Rendered images with source text
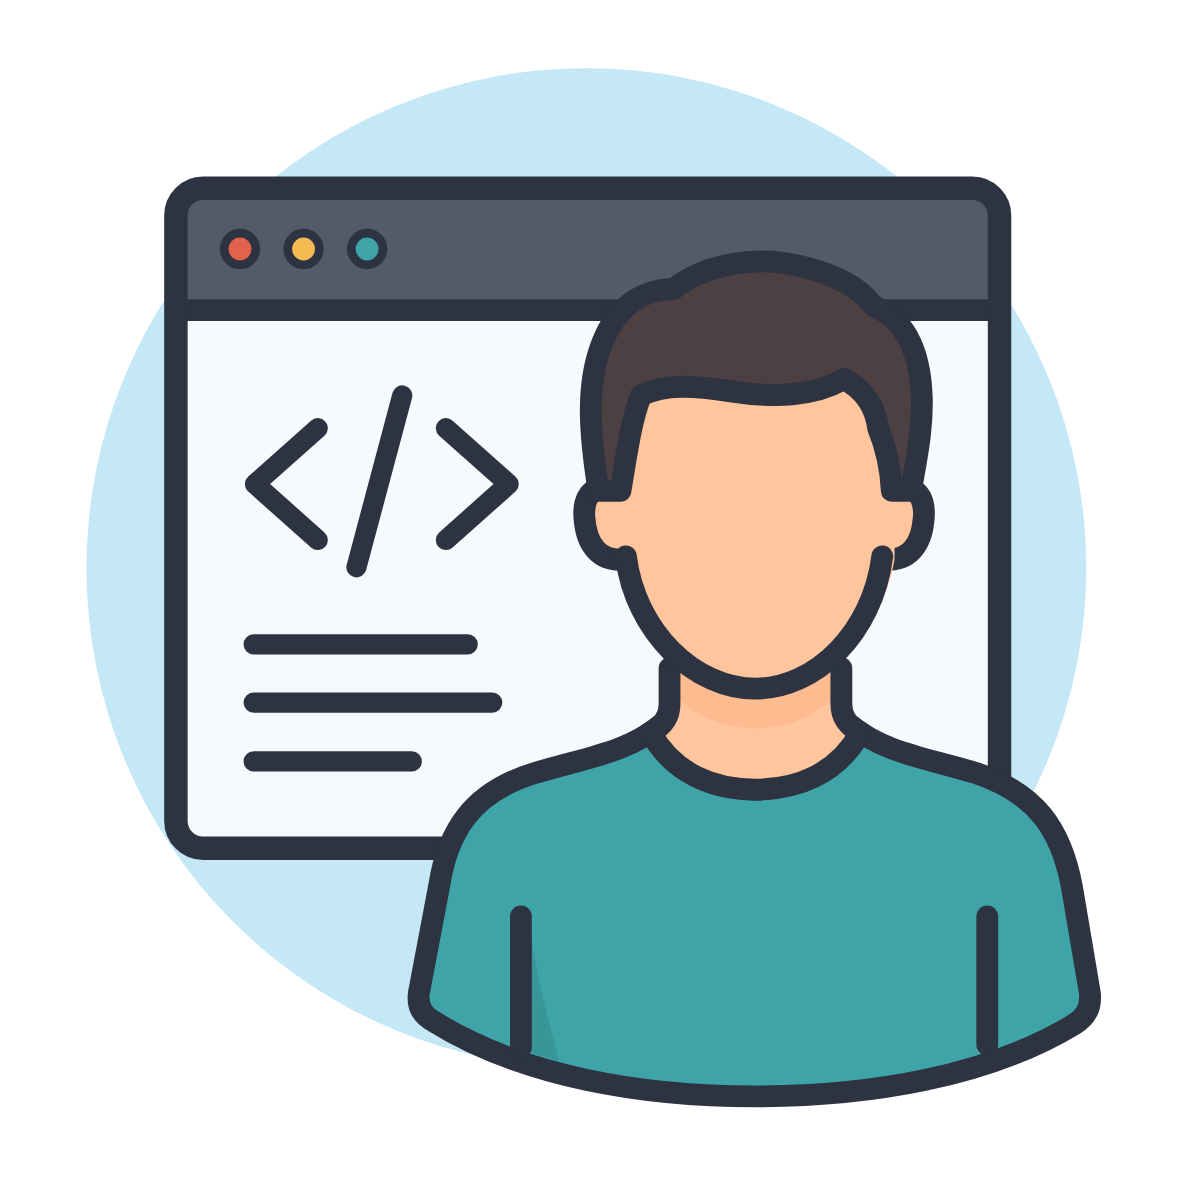
<!DOCTYPE html>
<html lang="en">
<head>
<meta charset="utf-8">
<title>Developer icon</title>
<style>
  :root {
    --page: #ffffff;
    --sky: #c4e8f6;
    --ink: #2d3341;
    --bar: #525c69;
    --panel: #f6f9fe;
    --red: #e2624c;
    --yellow: #f5bc54;
    --teal: #3fa4a8;
    --teal-shade: #389699;
    --skin: #ffc59c;
    --skin-shade: #fdbb8f;
    --hair: #4d4043;
  }
  html, body { margin: 0; background: var(--page); overflow: hidden; }
  .developer-icon { display: block; width: 1183px; height: 1200px; }
  .backdrop { fill: var(--sky); }
  .outline { stroke: var(--ink); stroke-width: 8; stroke-linecap: round; stroke-linejoin: round; }
  .line { fill: none; }
  .code { stroke-width: 7.4; }
  .panel { fill: var(--panel); }
  .bar { fill: var(--bar); }
  .frame { fill: none; stroke-width: 8.6; }
  .dot { stroke: var(--ink); stroke-width: 3.2; }
  .close { fill: var(--red); }
  .minimise { fill: var(--yellow); }
  .expand { fill: var(--teal); }
  .skin { fill: var(--skin); }
  .skin-shade { fill: var(--skin-shade); }
  .hair { fill: var(--hair); }
  .shirt { fill: var(--teal); }
  .shirt-shade { fill: var(--teal-shade); }
</style>
</head>
<body>
<svg class="developer-icon" viewBox="0 0 433.77 440" role="img" aria-label="Developer in front of a code window">
  <defs>
    <clipPath id="window-shape"><rect x="64.5" y="69" width="302" height="242" rx="10"/></clipPath>
    <path id="neck-shape" d="M245.500 240V259Q245.500 266 238 268C247 284 262 289.500 277 289.500S307 284 316 268Q308.500 266 308.500 259V240Z"/>
    <clipPath id="neck-clip"><use href="#neck-shape"/></clipPath>
  </defs>

  <circle class="backdrop" cx="215" cy="208.300" r="183.300"/>

  <g id="code-window">
    <g clip-path="url(#window-shape)">
      <rect class="panel" x="60" y="65" width="312" height="250"/>
      <rect class="bar" x="60" y="65" width="312" height="48.500"/>
    </g>
    <path class="outline line" d="M65 113.700H366"/>
    <rect class="outline frame" x="64.500" y="69" width="302" height="242" rx="10"/>
    <circle class="dot close" cx="88" cy="91.300" r="5.800"/>
    <circle class="dot minimise" cx="111.300" cy="91.300" r="5.800"/>
    <circle class="dot expand" cx="134.600" cy="91.300" r="5.800"/>
    <g id="code-mark">
      <path class="outline line code" d="M116.500 157L93.500 177.500L116.500 198M163.500 157L186.500 177.500L163.500 198M147.500 145L130.700 208"/>
    </g>
    <path id="text-lines" class="outline line code" d="M93 236.300H171.500M93 257.600H180.500M93 279.200H151"/>
  </g>

  <g id="developer">
    <g id="torso">
      <path class="outline shirt" d="M242 266C230 276 214 278 196 283.500C173 290.500 164 305 161 325L153.600 364Q152.600 371 159 374.500C192 395 236 402 277 402S362 395 394 375.500Q400.500 371.500 399.600 364L393 325C389 304 380 291 358 283.500C340 278 324 276 312 266C302 284 290 289.500 277 289.500S252 284 242 266Z"/>
      <path class="shirt-shade" d="M194.500 342C197 359 201 374 205 389L194.500 386Z"/>
      <path class="outline line" d="M191 336V384M362 336V383"/>
    </g>
    <g id="neck">
      <use class="skin" href="#neck-shape"/>
      <path class="skin-shade" clip-path="url(#neck-clip)" d="M244 240H310V252C300 262 290 267 277 267S254 262 244 252Z"/>
      <path class="outline line" d="M245.500 245V258Q245.500 265 238.500 268.500C247 284 262 289.500 277 289.500S307 284 315.500 268.500Q308.500 265 308.500 258V245"/>
    </g>
    <g id="head">
      <path class="outline skin" d="M230 180C220 175.500 213.500 180 214.300 190C215 200 220 206.500 230 205"/>
      <path class="outline skin" d="M323 180C333 175.500 339.500 180 338.700 190C338 200 333 206.500 323 205"/>
      <path class="skin" d="M226 130H328V205C324 232 299 252.500 277 252.500S233 232 229.500 205Z"/>
      <path class="outline line" d="M229.500 204C233 232 255 252.500 277 252.500S320 232 323.500 204"/>
      <path class="outline hair" d="M219.500 180C216 158 214.500 139 222 123C227 112 236 106 247 106C258 97 277 93.500 293 97.500C306 100.500 315 105 320 112C332 117 337.500 129 338 146C338.300 158 336 168 334 180L327 180C326.500 170 324.500 163 322 157C321 149 317 143 309.500 139C298 145.500 284 146 268 143.500C255 141.500 244 140.500 235 145C231.500 154 230 165 227.500 180Z"/>
    </g>
  </g>
</svg>
</body>
</html>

→ WORK INSTRUCTIONS:
Could you reproduce, exactly, every line above from the line with "240H310V252C300 262 290" to the line with "204C233 232 255", and no other line? Both ends count.

→ SOLUTION TO THIS PROBLEM:
      <path class="skin-shade" clip-path="url(#neck-clip)" d="M244 240H310V252C300 262 290 267 277 267S254 262 244 252Z"/>
      <path class="outline line" d="M245.500 245V258Q245.500 265 238.500 268.500C247 284 262 289.500 277 289.500S307 284 315.500 268.500Q308.500 265 308.500 258V245"/>
    </g>
    <g id="head">
      <path class="outline skin" d="M230 180C220 175.500 213.500 180 214.300 190C215 200 220 206.500 230 205"/>
      <path class="outline skin" d="M323 180C333 175.500 339.500 180 338.700 190C338 200 333 206.500 323 205"/>
      <path class="skin" d="M226 130H328V205C324 232 299 252.500 277 252.500S233 232 229.500 205Z"/>
      <path class="outline line" d="M229.500 204C233 232 255 252.500 277 252.500S320 232 323.500 204"/>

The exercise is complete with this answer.